Parr also pointed out that one of the latest trends among Syrah producers — using whole-cluster fermentation — has its roots in history “as a traditional way of making wine from hundreds of years ago when there were no destemmers. You just put whole bunches in the fermentation vat and just let it ferment.”
And while Pinot Noir often is finicky in the vineyard, Syrah can be a wild child in the cellar.
“Syrah is a naturally reductive grape,” Parr said. “If you make it in a very clean fashion, you can get a very austere wine. The more you play with it, you pick up the funkiness, the dirtiness — sometimes to an extreme. You can also lose the wine, too, to taint and brettanomyces.”
In theory, interest in terroir should lift Syrah sales
A thought-provoking thread to the panel discussion centered on the heightened interest in terroir among winemakers and consumers, and it seems connected to society wanting to buy local products. There was a bit of irony sitting on the panel, with Mills’ mentor in America — Paul Draper — credited with launching the vineyard-designated movement in the United States.
“Whether it’s anti-big corporations, anti-GMO, anti-pesticide or herbicide, it’s all apart of the same movement of people being more aware of their environment and grow more sustainably,” Parr said.
All of those factors would seem to make Syrah more appealing that it is, however.
“I think that for all seven of us here, our No. 1 goal is to be a proponent of Syrah,” Parr said. “In Walla Walla, there’s a camaraderie, there’s a friendship, and there’s a lot of work done in the community to promote Syrah. If that wasn’t the case, there wouldn’t be a celebration of Syrah. We’d be doing something else right now.”

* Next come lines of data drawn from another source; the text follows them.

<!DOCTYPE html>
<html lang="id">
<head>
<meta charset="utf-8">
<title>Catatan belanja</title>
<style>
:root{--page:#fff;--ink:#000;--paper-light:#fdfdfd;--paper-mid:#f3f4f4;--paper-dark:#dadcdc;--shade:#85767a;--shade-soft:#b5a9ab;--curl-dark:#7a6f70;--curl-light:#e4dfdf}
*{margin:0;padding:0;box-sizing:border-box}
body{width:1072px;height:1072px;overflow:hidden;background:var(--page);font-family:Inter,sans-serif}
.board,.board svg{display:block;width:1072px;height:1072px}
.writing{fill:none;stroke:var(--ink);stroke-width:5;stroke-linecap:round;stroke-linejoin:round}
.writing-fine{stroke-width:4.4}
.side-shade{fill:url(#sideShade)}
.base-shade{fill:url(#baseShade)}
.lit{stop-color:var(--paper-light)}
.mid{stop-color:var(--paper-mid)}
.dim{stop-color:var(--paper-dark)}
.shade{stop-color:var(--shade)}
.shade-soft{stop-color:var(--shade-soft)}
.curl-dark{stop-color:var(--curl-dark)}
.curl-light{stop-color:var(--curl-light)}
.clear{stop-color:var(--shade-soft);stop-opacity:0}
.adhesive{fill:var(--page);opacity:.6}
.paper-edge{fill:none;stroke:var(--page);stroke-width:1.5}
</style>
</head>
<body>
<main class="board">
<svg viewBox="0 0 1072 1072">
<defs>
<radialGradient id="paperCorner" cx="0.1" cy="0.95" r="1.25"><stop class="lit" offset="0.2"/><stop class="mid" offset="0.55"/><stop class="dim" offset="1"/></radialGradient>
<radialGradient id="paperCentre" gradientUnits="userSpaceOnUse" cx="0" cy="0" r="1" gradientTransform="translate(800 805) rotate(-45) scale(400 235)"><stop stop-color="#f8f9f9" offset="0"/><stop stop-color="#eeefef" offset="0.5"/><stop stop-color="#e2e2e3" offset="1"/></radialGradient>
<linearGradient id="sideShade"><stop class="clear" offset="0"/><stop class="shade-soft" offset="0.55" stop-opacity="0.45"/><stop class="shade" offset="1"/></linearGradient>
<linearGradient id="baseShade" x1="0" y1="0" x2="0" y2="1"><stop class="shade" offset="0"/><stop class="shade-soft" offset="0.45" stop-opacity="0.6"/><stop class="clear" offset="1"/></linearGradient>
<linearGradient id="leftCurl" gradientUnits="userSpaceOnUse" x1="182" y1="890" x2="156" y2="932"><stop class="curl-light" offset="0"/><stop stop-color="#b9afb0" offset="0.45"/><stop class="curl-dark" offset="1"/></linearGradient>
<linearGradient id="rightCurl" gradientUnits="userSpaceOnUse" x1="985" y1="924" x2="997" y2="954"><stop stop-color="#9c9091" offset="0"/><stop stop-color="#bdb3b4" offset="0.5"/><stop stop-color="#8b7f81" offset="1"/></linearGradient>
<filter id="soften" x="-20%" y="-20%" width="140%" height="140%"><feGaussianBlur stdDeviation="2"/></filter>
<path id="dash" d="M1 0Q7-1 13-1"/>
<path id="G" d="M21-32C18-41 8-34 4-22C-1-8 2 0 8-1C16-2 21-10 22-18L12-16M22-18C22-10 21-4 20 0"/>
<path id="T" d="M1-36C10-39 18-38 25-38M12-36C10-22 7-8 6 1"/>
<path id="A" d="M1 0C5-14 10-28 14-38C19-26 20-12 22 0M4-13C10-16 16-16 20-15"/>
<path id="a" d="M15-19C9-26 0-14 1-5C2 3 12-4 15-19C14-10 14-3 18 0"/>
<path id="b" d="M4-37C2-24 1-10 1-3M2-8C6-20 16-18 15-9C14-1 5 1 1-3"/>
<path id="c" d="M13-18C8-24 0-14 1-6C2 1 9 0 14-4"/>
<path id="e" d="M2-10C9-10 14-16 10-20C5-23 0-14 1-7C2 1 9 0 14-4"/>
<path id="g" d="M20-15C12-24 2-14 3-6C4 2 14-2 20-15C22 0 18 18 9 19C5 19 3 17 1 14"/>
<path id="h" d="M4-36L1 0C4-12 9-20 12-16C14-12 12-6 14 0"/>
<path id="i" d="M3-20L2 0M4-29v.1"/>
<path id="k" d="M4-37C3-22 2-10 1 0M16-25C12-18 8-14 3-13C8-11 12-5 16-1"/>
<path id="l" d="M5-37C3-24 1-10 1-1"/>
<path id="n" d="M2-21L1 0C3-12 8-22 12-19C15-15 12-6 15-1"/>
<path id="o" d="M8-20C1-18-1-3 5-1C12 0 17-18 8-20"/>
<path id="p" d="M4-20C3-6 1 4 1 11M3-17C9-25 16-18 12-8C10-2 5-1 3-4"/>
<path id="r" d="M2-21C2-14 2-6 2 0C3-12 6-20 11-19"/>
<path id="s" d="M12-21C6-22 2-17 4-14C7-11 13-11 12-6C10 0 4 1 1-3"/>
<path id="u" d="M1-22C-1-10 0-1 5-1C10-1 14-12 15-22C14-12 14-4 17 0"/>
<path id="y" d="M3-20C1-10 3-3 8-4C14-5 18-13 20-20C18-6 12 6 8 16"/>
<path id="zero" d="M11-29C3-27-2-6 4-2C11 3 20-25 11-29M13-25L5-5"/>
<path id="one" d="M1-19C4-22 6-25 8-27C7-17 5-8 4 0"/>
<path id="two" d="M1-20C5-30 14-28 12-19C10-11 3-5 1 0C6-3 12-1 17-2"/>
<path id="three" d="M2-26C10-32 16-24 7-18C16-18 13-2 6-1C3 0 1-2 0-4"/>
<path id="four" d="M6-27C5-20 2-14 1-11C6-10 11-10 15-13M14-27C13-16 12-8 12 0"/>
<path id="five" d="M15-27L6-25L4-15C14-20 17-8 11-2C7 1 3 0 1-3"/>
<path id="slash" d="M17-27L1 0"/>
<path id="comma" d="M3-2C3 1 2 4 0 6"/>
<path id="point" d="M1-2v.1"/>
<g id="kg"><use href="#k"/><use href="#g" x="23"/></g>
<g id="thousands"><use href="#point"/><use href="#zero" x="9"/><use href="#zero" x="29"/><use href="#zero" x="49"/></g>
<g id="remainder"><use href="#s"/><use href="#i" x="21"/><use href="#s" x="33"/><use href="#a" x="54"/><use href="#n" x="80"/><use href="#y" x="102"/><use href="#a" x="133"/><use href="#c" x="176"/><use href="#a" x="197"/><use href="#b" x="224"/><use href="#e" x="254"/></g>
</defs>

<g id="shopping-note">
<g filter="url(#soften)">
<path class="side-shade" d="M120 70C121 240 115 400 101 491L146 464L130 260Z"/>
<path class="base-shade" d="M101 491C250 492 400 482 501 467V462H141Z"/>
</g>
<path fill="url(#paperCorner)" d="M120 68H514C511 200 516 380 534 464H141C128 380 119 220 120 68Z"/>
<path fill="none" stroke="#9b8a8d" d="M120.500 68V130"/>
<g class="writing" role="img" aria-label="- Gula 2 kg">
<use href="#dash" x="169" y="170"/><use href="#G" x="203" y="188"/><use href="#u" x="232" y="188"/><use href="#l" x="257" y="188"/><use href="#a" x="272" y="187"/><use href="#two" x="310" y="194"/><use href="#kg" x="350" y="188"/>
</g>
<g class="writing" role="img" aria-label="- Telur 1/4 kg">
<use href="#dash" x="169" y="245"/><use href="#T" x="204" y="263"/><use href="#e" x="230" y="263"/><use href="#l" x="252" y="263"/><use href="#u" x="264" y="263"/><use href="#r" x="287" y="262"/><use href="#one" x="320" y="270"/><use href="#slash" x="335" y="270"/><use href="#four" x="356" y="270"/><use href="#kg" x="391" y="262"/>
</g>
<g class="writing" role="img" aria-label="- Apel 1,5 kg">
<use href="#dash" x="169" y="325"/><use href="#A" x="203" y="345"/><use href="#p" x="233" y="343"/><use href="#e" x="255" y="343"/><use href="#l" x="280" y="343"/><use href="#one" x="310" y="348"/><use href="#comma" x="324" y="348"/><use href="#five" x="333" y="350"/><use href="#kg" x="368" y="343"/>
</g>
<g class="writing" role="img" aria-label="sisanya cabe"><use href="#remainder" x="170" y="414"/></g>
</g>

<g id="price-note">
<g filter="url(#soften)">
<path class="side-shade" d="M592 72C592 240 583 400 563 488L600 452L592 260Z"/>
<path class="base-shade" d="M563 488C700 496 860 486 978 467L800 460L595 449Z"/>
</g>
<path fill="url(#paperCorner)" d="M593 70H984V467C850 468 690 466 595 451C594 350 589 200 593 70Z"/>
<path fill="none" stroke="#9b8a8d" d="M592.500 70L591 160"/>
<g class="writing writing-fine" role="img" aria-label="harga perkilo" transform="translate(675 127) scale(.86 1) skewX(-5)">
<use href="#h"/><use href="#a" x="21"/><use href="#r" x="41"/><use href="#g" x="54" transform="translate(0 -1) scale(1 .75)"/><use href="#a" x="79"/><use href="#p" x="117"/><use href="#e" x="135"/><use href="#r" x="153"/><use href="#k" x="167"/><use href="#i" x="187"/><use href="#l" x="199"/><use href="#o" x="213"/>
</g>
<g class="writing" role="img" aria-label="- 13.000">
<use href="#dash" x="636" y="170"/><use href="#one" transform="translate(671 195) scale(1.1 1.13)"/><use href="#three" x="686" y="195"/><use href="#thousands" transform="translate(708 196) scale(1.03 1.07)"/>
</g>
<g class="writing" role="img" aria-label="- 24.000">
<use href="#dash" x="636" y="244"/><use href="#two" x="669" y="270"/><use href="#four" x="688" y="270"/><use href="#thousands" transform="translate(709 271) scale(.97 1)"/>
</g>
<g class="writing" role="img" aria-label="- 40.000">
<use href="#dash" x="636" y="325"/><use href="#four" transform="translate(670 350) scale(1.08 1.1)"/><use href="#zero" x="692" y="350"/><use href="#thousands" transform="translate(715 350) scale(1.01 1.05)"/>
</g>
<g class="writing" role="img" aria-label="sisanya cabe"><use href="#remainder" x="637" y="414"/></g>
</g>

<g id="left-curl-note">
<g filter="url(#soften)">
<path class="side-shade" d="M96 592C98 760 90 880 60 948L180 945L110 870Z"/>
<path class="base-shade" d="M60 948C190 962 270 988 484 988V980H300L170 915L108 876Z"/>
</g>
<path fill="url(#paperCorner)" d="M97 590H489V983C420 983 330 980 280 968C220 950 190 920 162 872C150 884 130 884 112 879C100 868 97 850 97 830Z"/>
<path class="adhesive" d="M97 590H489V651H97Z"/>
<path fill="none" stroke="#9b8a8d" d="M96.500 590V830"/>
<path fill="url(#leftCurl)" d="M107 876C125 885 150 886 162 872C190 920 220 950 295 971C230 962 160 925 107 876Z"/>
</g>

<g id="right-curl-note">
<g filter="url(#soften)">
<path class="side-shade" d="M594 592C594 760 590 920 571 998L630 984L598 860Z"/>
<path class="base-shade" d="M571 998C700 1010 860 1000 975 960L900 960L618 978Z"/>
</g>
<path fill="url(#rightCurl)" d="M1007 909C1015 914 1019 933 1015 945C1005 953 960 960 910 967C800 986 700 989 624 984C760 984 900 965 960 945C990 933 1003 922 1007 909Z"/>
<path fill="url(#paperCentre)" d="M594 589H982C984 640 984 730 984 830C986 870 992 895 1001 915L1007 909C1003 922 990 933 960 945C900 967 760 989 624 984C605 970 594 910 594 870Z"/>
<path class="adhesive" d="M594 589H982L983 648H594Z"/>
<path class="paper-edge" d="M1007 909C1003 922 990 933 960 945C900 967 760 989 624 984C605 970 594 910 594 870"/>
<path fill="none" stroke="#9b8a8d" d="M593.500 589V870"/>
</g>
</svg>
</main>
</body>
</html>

Based on the worldwide success of Shiraz, those in the audience should not have been surprised to hear from the Jamsheed winemaker that Syrah is embraced in his native Australia.
“I come from the land where Syrah is king, so we have no problem selling it whatsoever,” Mills said. “We have problems selling the weedy Cabernet. Good wine still sells. You make interesting wine that people want to drink and you price it, it will sell.”
Editor’s note: The second part of the Celebrate Walla Walla report will focus on the wines presented by the panel and the stories behind them.